Way back in World War 2, the west saw Japan as a force for evil in the world. Unit 731, under the command of Dr. Shiro Ishii, was a perfect example of what this meant. The Daily Mail has the story.
Human beings used for experiments were nicknamed “maruta” or “logs” because the cover story given to the local authorities was that Unit 731 was a lumber mill. Logs were inert matter, a form of plant life, and that was how the Japanese regarded the Chinese “bandits”, “criminals” and “suspicious persons” brought in from the surrounding countryside.
Shackled hand and foot, they were fed well and exercised regularly. “Unless you work with a healthy body you can’t get results,” recalled a member of the Unit.
But the torture inflicted upon them is unimaginable: they were exposed to phosgene gas to discover the effect on their lungs, or given electrical charges which slowly roasted them. Prisoners were decapitated in order for Japanese soldiers to test the sharpness of their swords.
Others had limbs amputated to study blood loss – limbs that were sometimes stitched back on the opposite sides of the body. Other victims had various parts of their brains, lungs or liver removed, or their stomach removed and their oesophagus reattached to their intestines.
Kamada, one of several veterans who felt able to speak out after the death of Emperor Hirohito, remembered extracting the plague-infested organs of a fully conscious “log” with a scalpel.
“I inserted the scalpel directly into the log’s neck and opened the chest,” he said. “At first there was a terrible scream, but the voice soon fell silent.”
Not only were the victims dehumanized, treated as wood for the mill, but the experiments for which they were used were in support of weaponizing anthrax and the black plague.
Japan’s prime minister Hideki Tojo, who was executed for war crimes in 1948, personally presented an award to Ishii for his contribution in developing biological weapons. Vast quantities of anthrax and bubonic plague bacteria were stored at Unit 731. Ishii manufactured plague bombs which could spread fatal diseases far and wide. Thousands of white rats were bred as plague carriers, and fleas introduced to feed on them.
Plague fleas were then encased in bombs, with which Japanese troops launched biological attacks on reservoirs, wells and agricultural areas.
Infected clothing and food supplies were also dropped. Villages and whole towns were afflicted with cholera, anthrax and the plague, which between them killed over the years an estimated 400,000 Chinese.
One victim, Huang Yuefeng, aged 28, had no idea that by pulling his dead friend’s socks on his feet before burying him he would be contaminated.

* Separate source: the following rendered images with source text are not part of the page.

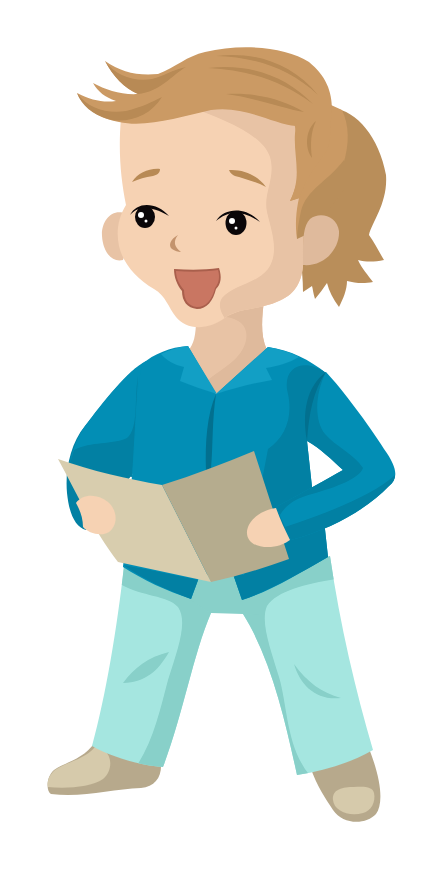
<!DOCTYPE html>
<html lang="en">
<head>
<meta charset="utf-8">
<title>Singing child with a songbook</title>
<style>
:root {
  --paper: #ffffff;
  --skin: #f6d2b3; --skin-shade: #e8c3a5; --skin-deep: #dfba9c; --nose: #c3936d;
  --hair: #cb9a64; --hair-dark: #b98e5a; --hair-line: #b88a55;
  --shirt: #028eb5; --shirt-shade: #0280a3; --shirt-deep: #02708f; --collar: #129fc5;
  --trousers: #a5e6e0; --trousers-shade: #88d0c9;
  --shoe: #b7a98c; --shoe-light: #d6caab;
  --cover: #d8cdae; --cover-shade: #b5ac8e;
  --ink: #0b0709; --mouth: #c97662; --mouth-dark: #a95f4c;
}
html, body { margin: 0; background: var(--paper); overflow: hidden; }
svg { display: block; width: 446px; height: 870px; }
.skin { fill: var(--skin); } .skin-shade { fill: var(--skin-shade); } .skin-deep { fill: var(--skin-deep); } .nose { fill: var(--nose); }
.hair { fill: var(--hair); } .hair-dark { fill: var(--hair-dark); } .hair-line { fill: var(--hair-line); }
.shirt { fill: var(--shirt); } .shirt-shade { fill: var(--shirt-shade); } .shirt-deep { fill: var(--shirt-deep); } .collar { fill: var(--collar); }
.trousers { fill: var(--trousers); } .trousers-shade { fill: var(--trousers-shade); }
.shoe { fill: var(--shoe); } .shoe-light { fill: var(--shoe-light); }
.cover { fill: var(--cover); } .cover-shade { fill: var(--cover-shade); }
.ink { fill: var(--ink); } .glint { fill: var(--paper); }
.mouth { fill: var(--mouth); } .mouth-dark { fill: var(--mouth-dark); }
</style>
</head>
<body>
<svg viewBox="0 0 446 870" role="img" aria-label="A child in a blue shirt sings from an open songbook">
  <defs>
    <path id="face-shape" d="M121 118C118 152 121 180 126 205C118 218 116 232 119 246C123 264 137 279 154 289C166 296 168 307 176 317C186 330 208 331 226 317C238 308 263 310 283 299C299 291 304 275 303 256L306 118C270 96 165 96 121 118Z"/>
    <path id="left-leg" d="M124 566L214 582L211 613C193 655 183 715 163 767C138 765 112 757 92 746C106 695 117 628 124 566Z"/>
    <path id="right-leg" d="M236 590L330 556C340 625 356 692 373 750C350 763 324 771 297 775C286 725 272 660 243 614Z"/>
    <clipPath id="face-clip"><use href="#face-shape"/></clipPath>
    <clipPath id="left-leg-clip"><use href="#left-leg"/></clipPath>
    <clipPath id="right-leg-clip"><use href="#right-leg"/></clipPath>
  </defs>

  <g id="shoes">
    <path class="shoe" d="M95 742C83 760 65 762 54 770C46 777 46 791 51 794C83 798 112 789 141 788C155 786 162 778 161 762Z"/>
    <path class="shoe-light" d="M95 747C84 760 66 762 55 770C48 776 47 783 48 787C67 789 91 787 103 779C112 772 113 757 104 750Z"/>
    <path class="shoe" d="M310 766C317 787 326 799 333 810C343 825 366 825 376 814C384 803 381 778 368 746Z"/>
    <path class="shoe-light" d="M333 800C332 789 343 787 354 787C365 786 373 787 374 793C376 802 371 811 363 813C349 817 334 811 333 800Z"/>
  </g>

  <g id="trousers">
    <use class="trousers" href="#left-leg"/>
    <g clip-path="url(#left-leg-clip)">
      <path class="trousers-shade" d="M120 562L220 566V770H134C153 743 160 710 168 680C178 648 188 622 178 607C167 595 143 597 120 584Z"/>
      <path class="trousers-shade" d="M169 652C148 657 134 668 123 683C146 682 158 671 169 652Z"/>
    </g>
    <use class="trousers" href="#right-leg"/>
    <g clip-path="url(#right-leg-clip)">
      <path class="trousers-shade" d="M230 580L336 545V579C305 584 277 591 267 606C260 622 271 650 279 677C288 707 286 749 312 778H290C282 725 265 655 230 610Z"/>
      <path class="trousers-shade" d="M294 664C300 685 316 701 341 698C322 693 307 682 294 664Z"/>
    </g>
    <path class="trousers-shade" d="M190 560H260V615L243 614L211 613L190 600Z"/>
  </g>

  <g id="ponytail">
    <path class="hair-dark" d="M333 108C357 111 379 137 386 175C388 203 372 222 369 235C375 243 379 252 384 260C374 262 366 262 358 260C362 269 368 275 373 282C363 284 355 283 347 281C347 290 343 299 339 307C333 299 329 291 327 283C323 289 319 294 315 299C313 293 313 289 312 286L303 292C303 260 294 225 296 190L298 125Z"/>
  </g>

  <g id="neck">
    <path class="skin-shade" d="M196 319C196 335 194 344 188 351L216 394L267 350C260 335 262 318 264 300L225 300Z"/>
    <path class="skin-deep" d="M226 317C242 319 250 329 245 344C239 361 221 369 208 380L216 394L267 350C260 335 262 318 264 300Z"/>
  </g>

  <g id="head">
    <path class="skin-shade" d="M127 214C112 207 101 221 102 236C103 252 112 263 123 260L130 240Z"/>
    <use class="skin" href="#face-shape"/>
    <path class="skin-shade" clip-path="url(#face-clip)" d="M188 106C225 120 262 134 270 157C276 178 263 193 267 212C271 230 280 252 268 269C256 284 233 285 222 298C217 306 222 314 226 320L320 320V100Z"/>
    <path class="hair" d="M294 122C300 150 303 175 290 201L299 198C296 211 295 225 297 239C301 231 303 223 308 217C317 203 335 188 343 165C350 143 349 125 342 110L320 100Z"/>
    <path class="hair-dark" d="M344 160C328 181 306 190 301 211C299 221 297 230 297 239L312 232L344 190Z"/>
    <path class="skin-deep" d="M303 265C303 246 302 227 310 219C320 211 337 216 339 231C340 249 324 267 303 265Z"/>
  </g>

  <g id="fringe">
    <path class="hair" d="M105 61C121 72 137 76 158 74C176 67 187 56 205 52C242 43 286 47 309 62C326 76 332 91 332 110C329 128 334 144 322 158C312 172 304 183 300 198L290 201C304 174 291 152 296 126C273 124 244 105 211 110C180 117 146 128 119 122C101 119 84 109 77 93C91 100 103 103 116 101C105 97 98 92 93 83C106 90 121 95 138 94C124 88 113 76 105 61Z"/>
    <path class="hair-line" d="M77 93C88 109 108 114 126 111C142 107 152 102 162 97C150 117 126 124 108 119C92 114 82 106 77 93Z"/>
    <path class="hair-line" d="M105 61C116 76 134 82 152 79C164 76 172 70 186 67C172 75 160 92 138 94C124 88 113 76 105 61Z"/>
    <path class="hair-line" d="M216 56C254 51 292 63 318 95C289 68 254 57 216 56Z"/>
    <path class="hair-line" d="M208 68C251 63 287 77 313 104C282 81 249 70 208 68Z"/>
    <path class="hair-line" d="M226 94C257 92 284 100 304 112C282 108 256 98 226 94Z"/>
    <path class="hair-line" d="M316 121C306 129 304 147 312 158C310 144 311 131 316 121Z"/>
  </g>

  <g id="features">
    <path class="hair-line" d="M132 182C138 173 149 168 160 169C160 173 157 175 153 176C145 177 139 179 132 182Z"/>
    <path class="hair-line" d="M229 170C244 169 258 176 266 187C257 182 248 180 239 177C233 176 230 173 229 170Z"/>
    <g id="left-eye">
      <ellipse class="ink" cx="145" cy="217" rx="10" ry="11"/>
      <path class="ink" d="M130 215C137 201 157 202 169 216C159 210 151 208 144 208C138 208 134 211 130 215Z"/>
      <circle class="glint" cx="141" cy="215" r="3"/><circle class="glint" cx="146" cy="221" r="1.5"/>
    </g>
    <g id="right-eye">
      <ellipse class="ink" cx="236" cy="223" rx="10.5" ry="12"/>
      <path class="ink" d="M216 221C225 207 247 207 260 222C250 215 242 213 235 213C228 213 222 216 216 221Z"/>
      <circle class="glint" cx="232" cy="221" r="3"/><circle class="glint" cx="236" cy="228" r="1.5"/>
    </g>
    <path class="nose" d="M178 235C170 239 168 246 172 249C175 251 178 252 181 252C174 247 173 241 178 235Z"/>
    <path class="mouth-dark" d="M174 269C190 270 205 270 219 268C222 277 221 284 216 289C213 301 207 309 197 309C187 308 182 301 182 291C177 285 174 277 174 269Z"/>
    <path class="mouth" d="M176 271C190 272 204 272 218 270C220 277 219 283 215 288C212 300 206 307 197 307C188 306 184 300 184 290C179 284 176 278 176 271Z"/>
  </g>

  <g id="shirt">
    <path class="shirt-shade" d="M146 362C128 370 104 402 85 426C70 444 65 471 67 493C69 513 75 527 86 530L128 480L137 468Z"/>
    <path class="shirt" d="M146 361C128 370 103 402 85 426C77 437 72 451 70 463L132 476L138 440Z"/>
    <path class="shirt-shade" d="M138 376C134 399 139 428 127 438C112 445 91 441 74 450L70 463L132 477Z"/>
    <path class="shirt" d="M188 346C170 347 154 354 142 364C134 400 137 440 131 485L123 567C143 580 167 591 191 599L200 575L233 574L242 600C269 592 298 574 328 557L324 520L312 487L307 441L326 373C310 360 290 350 268 347L216 394Z"/>
    <path class="shirt-shade" d="M326 373C304 357 281 367 288 394C293 418 285 437 268 449L244 575L233 574L242 600C271 590 300 573 328 557L324 520L312 487L307 441Z"/>
    <path class="shirt-shade" d="M123 565C143 579 167 590 191 599L198 580L150 570Z"/>
    <path class="shirt-deep" d="M216 394C212 420 213 445 211 468L206 470C205 443 207 414 216 394Z"/>
    <path class="collar" d="M188 346C178 347 169 350 161 354C166 360 174 365 184 367L180 381C192 386 205 390 217 394Z"/>
    <path class="collar" d="M268 347C279 349 290 352 299 357C289 363 278 366 266 368L272 380C254 383 235 388 216 394Z"/>
  </g>

  <g id="right-sleeve">
    <path class="shirt" d="M326 372C342 389 369 425 384 449C397 467 399 478 389 486C370 506 336 528 291 540L276 507C304 492 327 479 343 470C331 459 321 449 307 441C304 415 306 389 326 372Z"/>
    <path class="shirt-shade" d="M326 372C315 394 314 420 325 434C335 446 354 454 363 468C360 478 337 487 312 494C298 498 287 503 280 515L276 507C304 492 327 479 343 470C331 459 321 449 307 441C304 415 306 389 326 372Z"/>
    <path class="shirt-shade" d="M395 475C374 494 336 510 285 527L291 540C336 528 370 506 389 486C393 483 395 479 395 475Z"/>
    <path class="shirt-deep" d="M326 372C313 391 309 414 307 441C302 413 306 387 326 372Z"/>
  </g>

  <g id="songbook">
    <path class="cover" d="M58 459C92 471 127 479 162 485L211 582L118 562C94 531 76 492 58 459Z"/>
    <path class="cover-shade" d="M162 485C194 475 225 463 254 451L289 559C264 568 238 576 211 582Z"/>
  </g>

  <g id="hands">
    <path class="skin" d="M76 503C82 494 97 493 108 502C118 511 118 525 109 532C101 537 88 533 83 527C83 518 80 510 76 503Z"/>
    <path class="skin" d="M276 508C263 510 249 518 247 531C246 543 258 548 271 547C280 546 286 543 290 540C285 530 280 519 276 508Z"/>
  </g>
</svg>
</body>
</html>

All he knew was that the dead were all around him, covered in purple splotches and lying in their own vomit. Yuefeng was lucky: he was removed from a quarantine centre by a friendly doctor and nursed back to health.
But four relatives died. Yuefeng told Time magazine: “I hate the Japanese so much that I cannot live with them under the same sky.”
The plague bombing was suspended after the fifth bacterial bombing when the wind changed direction and 1,700 Japanese troops were killed.
Before Japan surrendered, Ishii and army leaders were planning to carry the war to the U.S. They proposed using “balloon bombs” loaded with biological weapons to carry cattle plague and anthrax on the jet stream to the west coast of America.
These days, evil is an unpopular word. It’s thought to be not wrong, so much as tacky. Good is an unpopular idea as well, but evil is just too extreme, too very too, to be believed when a simple “not good” can be substituted. However, in the face of real torture factories or experimental germ warfare death camps “not good” is simply not good enough. The least word that will suffice is “evil.”
And that’s the way it is.